Between each face painting gig, I bring my kit(s) into the house and wash each brush and sponge that I've used. I'm sure you find this to be good news, right?
Now, as a fine artist, I'd been taught to use Ivory soap to wash my brushes when oil painting. It makes sense as a nearly-pure soap that cuts through the oils really well. So when I started face painting, it made sense to me to do the same with my face painting brushes. Granted, face paints are really makup and not paint at all, and they're therefore not oily, but they are highly pigmented and can stain sponges and brushes something fierce.
I stopped that. I've started using Purity pure Castile soap instead. Yes, I make it myself. When my husband and I started our soap business, Reef Botanicals, I posted it here. Well, now it's flourishing!
Not long ago, Mark Reid espoused the virtues of cleaning his sponges and brushes in a pure Castile soap. He bought some Purity and raved about its success. Since then, other face painters have followed suit.
This is what Ashley Pickin had to say about it:
OMG it cleaned my brushes and sponges SO WELL! Brushes that had been black with Wolfe black for like months came back to a light shade of gray... I couldn't believe it. I had used all kinds of other stuff on them and they never came that clean! My golden taklon ones turned back to their golden color! Amazing! ... STRONGLY recommend trying that stuff. It's awesome!

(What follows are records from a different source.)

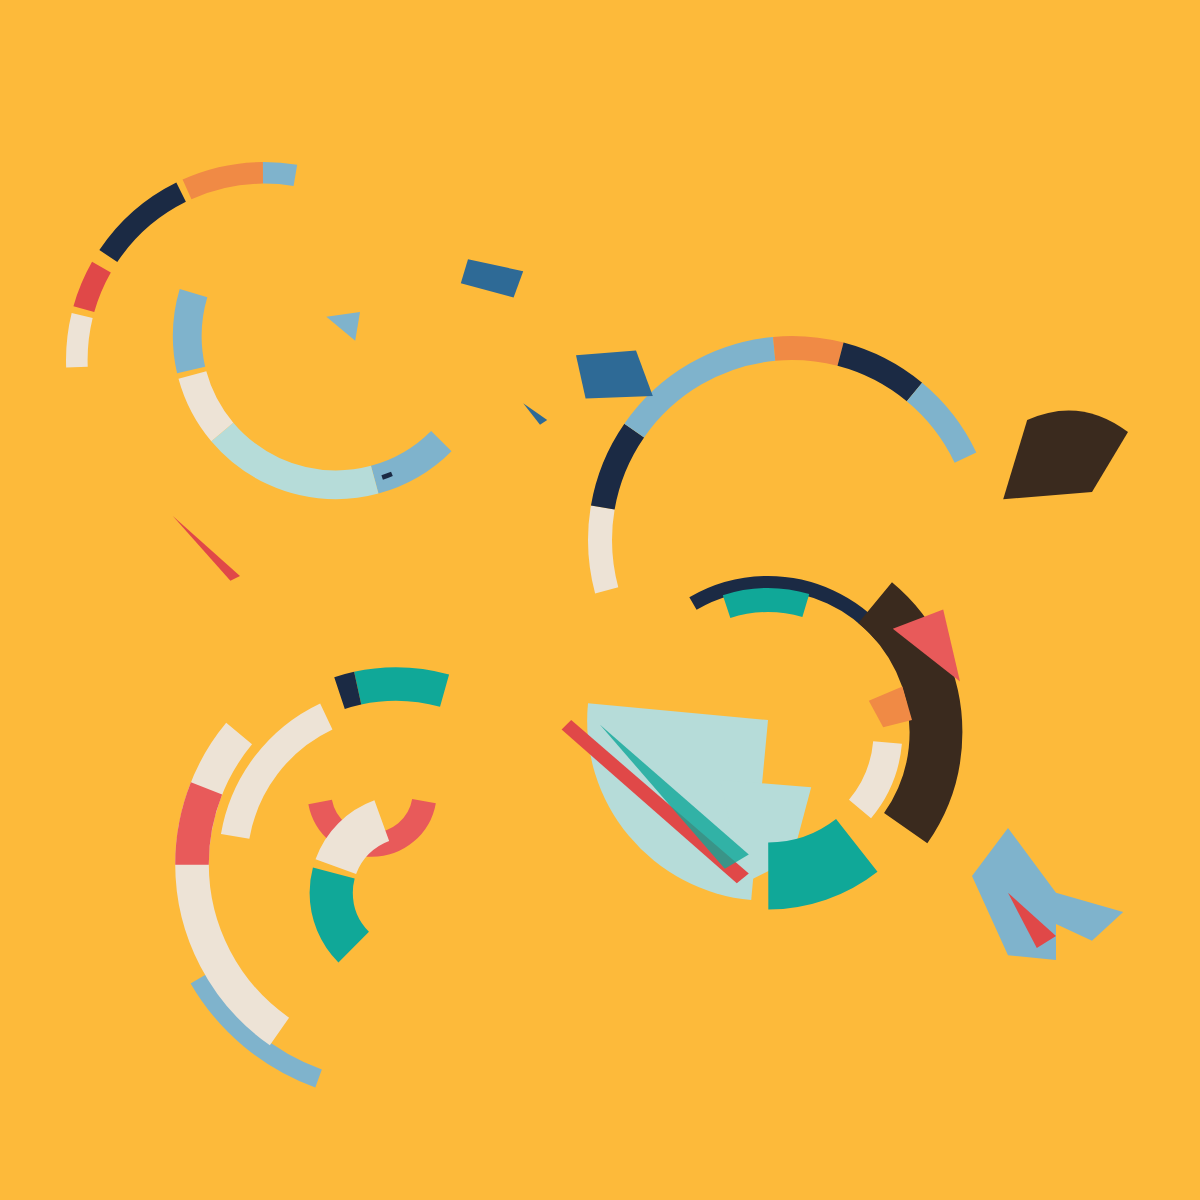
<!DOCTYPE html>
<html lang="en">
<head>
<meta charset="utf-8">
<title>Scattered Arcs</title>
<link rel="stylesheet" href="https://fonts.googleapis.com/css2?family=Inter&display=swap">
<style>
:root{
  --sun:#FDBA3A;
  --navy:#1B2A44;
  --tangerine:#F08A45;
  --red:#E04848;
  --coral:#E85A5A;
  --cream:#EDE3D6;
  --sky:#7FB3CC;
  --mist:#B6DCD9;
  --teal:#10A898;
  --umber:#3A2A1E;
  --steel:#2E6A96;
}
html,body{margin:0;padding:0;width:1200px;height:1200px;overflow:hidden;background:var(--sun);font-family:"Inter",sans-serif}
svg{display:block;width:1200px;height:1200px}
.seg{fill:none}
</style>
</head>
<body>
<svg viewBox="0 0 500 500" xmlns="http://www.w3.org/2000/svg" role="img" aria-label="Abstract composition of broken coloured arcs">
  <rect width="500" height="500" fill="var(--sun)"/>

  <!-- upper left ring -->
  <g class="ring-upper-left" stroke-width="9">
    <circle class="seg" cx="110" cy="150" r="78" pathLength="360" stroke="var(--cream)" stroke-dasharray="16 344" stroke-dashoffset="-178"/>
    <circle class="seg" cx="110" cy="150" r="78" pathLength="360" stroke="var(--red)" stroke-dasharray="14 346" stroke-dashoffset="-196"/>
    <circle class="seg" cx="110" cy="150" r="78" pathLength="360" stroke="var(--navy)" stroke-dasharray="30 330" stroke-dashoffset="-214"/>
    <circle class="seg" cx="110" cy="150" r="78" pathLength="360" stroke="var(--tangerine)" stroke-dasharray="24 336" stroke-dashoffset="-246"/>
    <circle class="seg" cx="110" cy="150" r="78" pathLength="360" stroke="var(--sky)" stroke-dasharray="10 350" stroke-dashoffset="-270"/>
  </g>

  <!-- middle left ring -->
  <g class="ring-mid-left" stroke-width="12">
    <circle class="seg" cx="140" cy="140" r="62" pathLength="360" stroke="var(--sky)" stroke-dasharray="30 330" stroke-dashoffset="-45"/>
    <circle class="seg" cx="140" cy="140" r="62" pathLength="360" stroke="var(--mist)" stroke-dasharray="65 295" stroke-dashoffset="-75"/>
    <circle class="seg" cx="140" cy="140" r="62" pathLength="360" stroke="var(--cream)" stroke-dasharray="25 335" stroke-dashoffset="-140"/>
    <circle class="seg" cx="140" cy="140" r="62" pathLength="360" stroke="var(--sky)" stroke-dasharray="30 330" stroke-dashoffset="-167"/>
    <circle class="seg" cx="140" cy="140" r="62" pathLength="360" stroke="var(--navy)" stroke-width="2" stroke-dasharray="4 356" stroke-dashoffset="-68"/>
  </g>

  <!-- centre ring -->
  <g class="ring-centre" stroke-width="10">
    <circle class="seg" cx="330" cy="225" r="80" pathLength="360" stroke="var(--cream)" stroke-dasharray="25 335" stroke-dashoffset="-165"/>
    <circle class="seg" cx="330" cy="225" r="80" pathLength="360" stroke="var(--navy)" stroke-dasharray="25 335" stroke-dashoffset="-190"/>
    <circle class="seg" cx="330" cy="225" r="80" pathLength="360" stroke="var(--sky)" stroke-dasharray="50 310" stroke-dashoffset="-215"/>
    <circle class="seg" cx="330" cy="225" r="80" pathLength="360" stroke="var(--tangerine)" stroke-dasharray="20 340" stroke-dashoffset="-265"/>
    <circle class="seg" cx="330" cy="225" r="80" pathLength="360" stroke="var(--navy)" stroke-dasharray="25 335" stroke-dashoffset="-285"/>
    <circle class="seg" cx="330" cy="225" r="80" pathLength="360" stroke="var(--sky)" stroke-dasharray="25 335" stroke-dashoffset="-310"/>
  </g>

  <!-- umber fan at right -->
  <path class="fan-umber" d="M418 208 L428 175 Q450 165 470 180 L455 205 Z" fill="var(--umber)"/>

  <!-- lower left cluster -->
  <g class="ring-lower-left">
    <circle class="seg" cx="165" cy="360" r="95" pathLength="360" stroke="var(--sky)" stroke-width="8" stroke-dasharray="40 320" stroke-dashoffset="-110"/>
    <circle class="seg" cx="165" cy="360" r="85" pathLength="360" stroke="var(--cream)" stroke-width="14" stroke-dasharray="95 265" stroke-dashoffset="-125"/>
    <circle class="seg" cx="165" cy="360" r="85" pathLength="360" stroke="var(--coral)" stroke-width="14" stroke-dasharray="22 338" stroke-dashoffset="-180"/>
    <circle class="seg" cx="165" cy="360" r="68" pathLength="360" stroke="var(--cream)" stroke-width="12" stroke-dasharray="55 305" stroke-dashoffset="-190"/>
    <circle class="seg" cx="165" cy="360" r="75" pathLength="360" stroke="var(--teal)" stroke-width="14" stroke-dasharray="28 332" stroke-dashoffset="-258"/>
    <circle class="seg" cx="165" cy="360" r="75" pathLength="360" stroke="var(--navy)" stroke-width="14" stroke-dasharray="6 354" stroke-dashoffset="-252"/>
    <circle class="seg" cx="155" cy="330" r="22" pathLength="360" stroke="var(--coral)" stroke-width="10" stroke-dasharray="160 200" stroke-dashoffset="-10"/>
    <circle class="seg" cx="170" cy="372" r="32" pathLength="360" stroke="var(--teal)" stroke-width="18" stroke-dasharray="60 300" stroke-dashoffset="-135"/>
    <circle class="seg" cx="170" cy="372" r="32" pathLength="360" stroke="var(--cream)" stroke-width="18" stroke-dasharray="50 310" stroke-dashoffset="-200"/>
  </g>

  <!-- lower centre ring -->
  <g class="ring-lower-centre">
    <path d="M320 300 L313 375 A75 75 0 0 1 245 293 Z" fill="var(--mist)"/>
    <path d="M300 325 L338 328 L330 358 L310 368 Z" fill="var(--mist)"/>
    <path d="M238 300 L312 364 L307 368 L234 304 Z" fill="var(--red)"/>
    <path d="M250 302 L312 356 L302 362 Z" fill="var(--teal)" opacity=".8"/>
    <circle class="seg" cx="320" cy="305" r="62" pathLength="360" stroke="var(--navy)" stroke-width="6" stroke-dasharray="80 280" stroke-dashoffset="-240"/>
    <circle class="seg" cx="320" cy="305" r="55" pathLength="360" stroke="var(--teal)" stroke-width="10" stroke-dasharray="35 325" stroke-dashoffset="-252"/>
    <circle class="seg" cx="320" cy="305" r="70" pathLength="360" stroke="var(--umber)" stroke-width="22" stroke-dasharray="85 275" stroke-dashoffset="-310"/>
    <circle class="seg" cx="320" cy="305" r="50" pathLength="360" stroke="var(--cream)" stroke-width="12" stroke-dasharray="35 325" stroke-dashoffset="-5"/>
    <circle class="seg" cx="320" cy="305" r="60" pathLength="360" stroke="var(--teal)" stroke-width="28" stroke-dasharray="38 322" stroke-dashoffset="-52"/>
    <path d="M372 262 L393 254 L400 284 Z" fill="var(--coral)"/>
    <path d="M362 292 L376 286 L380 300 L368 303 Z" fill="var(--tangerine)"/>
  </g>

  <!-- scattered fragments -->
  <g class="fragments">
    <path d="M405 365 L420 345 L440 372 L468 380 L455 392 L440 385 L440 400 L420 398 Z" fill="var(--sky)"/>
    <path d="M420 372 L440 390 L432 395 Z" fill="var(--red)"/>
    <path d="M195 108 L218 113 L214 124 L192 118 Z" fill="var(--steel)"/>
    <path d="M240 148 L265 146 L272 165 L244 166 Z" fill="var(--steel)"/>
    <path d="M72 215 L100 240 L96 242 Z" fill="var(--red)"/>
    <path d="M136 132 L150 130 L148 142 Z" fill="var(--sky)"/>
    <path d="M218 168 L228 175 L225 177 Z" fill="var(--steel)"/>
  </g>
</svg>
</body>
</html>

And today, I heard from my friend Cindy, who tested Purity on her face painting sponges last night (and bought a new camera):
First, she hand-washed face painting sponges in a lingerie bag in an unscented liquid hand soap, and got these results:
She pointed out the overall pink tinges of the lighter-colored sponges, which were originally a very light peach, and the pink stains on the formerly white lingerie bag. She'd spent "a good five minutes squishing, squeezing, resoaping, rinsing and rerinsing these sponges." They were washed until the water ran clear with the last application of soap, which meant three rounds of soap.
Then, she tested dishwashing liquid, and got this:
They're better and brighter, but the bag is still stained and there's still a good amount of face paint staining the sponges. She had again washed and rinsed until the water ran clear, which took two applications of the dishwashing liquid.
And then she tried again, with Purity Castile soap, and got this:
It took two rounds of soap and they're still a bit stained, but the sponges themselves have returned to their original pale peach color! They are bright and not nearly so embarrassing for a face painter to pull out of her kit. And did you notice...? No stains on the lingerie bag!
Even better, since you know that Purity is safe for use on the face, if there's any residue on the sponges or brushes, it won't hurt anyone if transferred to a face during face painting. There are no allergens here, since it's completely color-, fragrance-, and additive-free!
This would work for any cleanup, though. Even though face paint is really makeup and not paint, this would work just as well for oils, acrylics, watercolors... after all, in my many years of art classes I was taught to wash my oil paint brushes with a bar of Ivory. What could be better than that? Purity!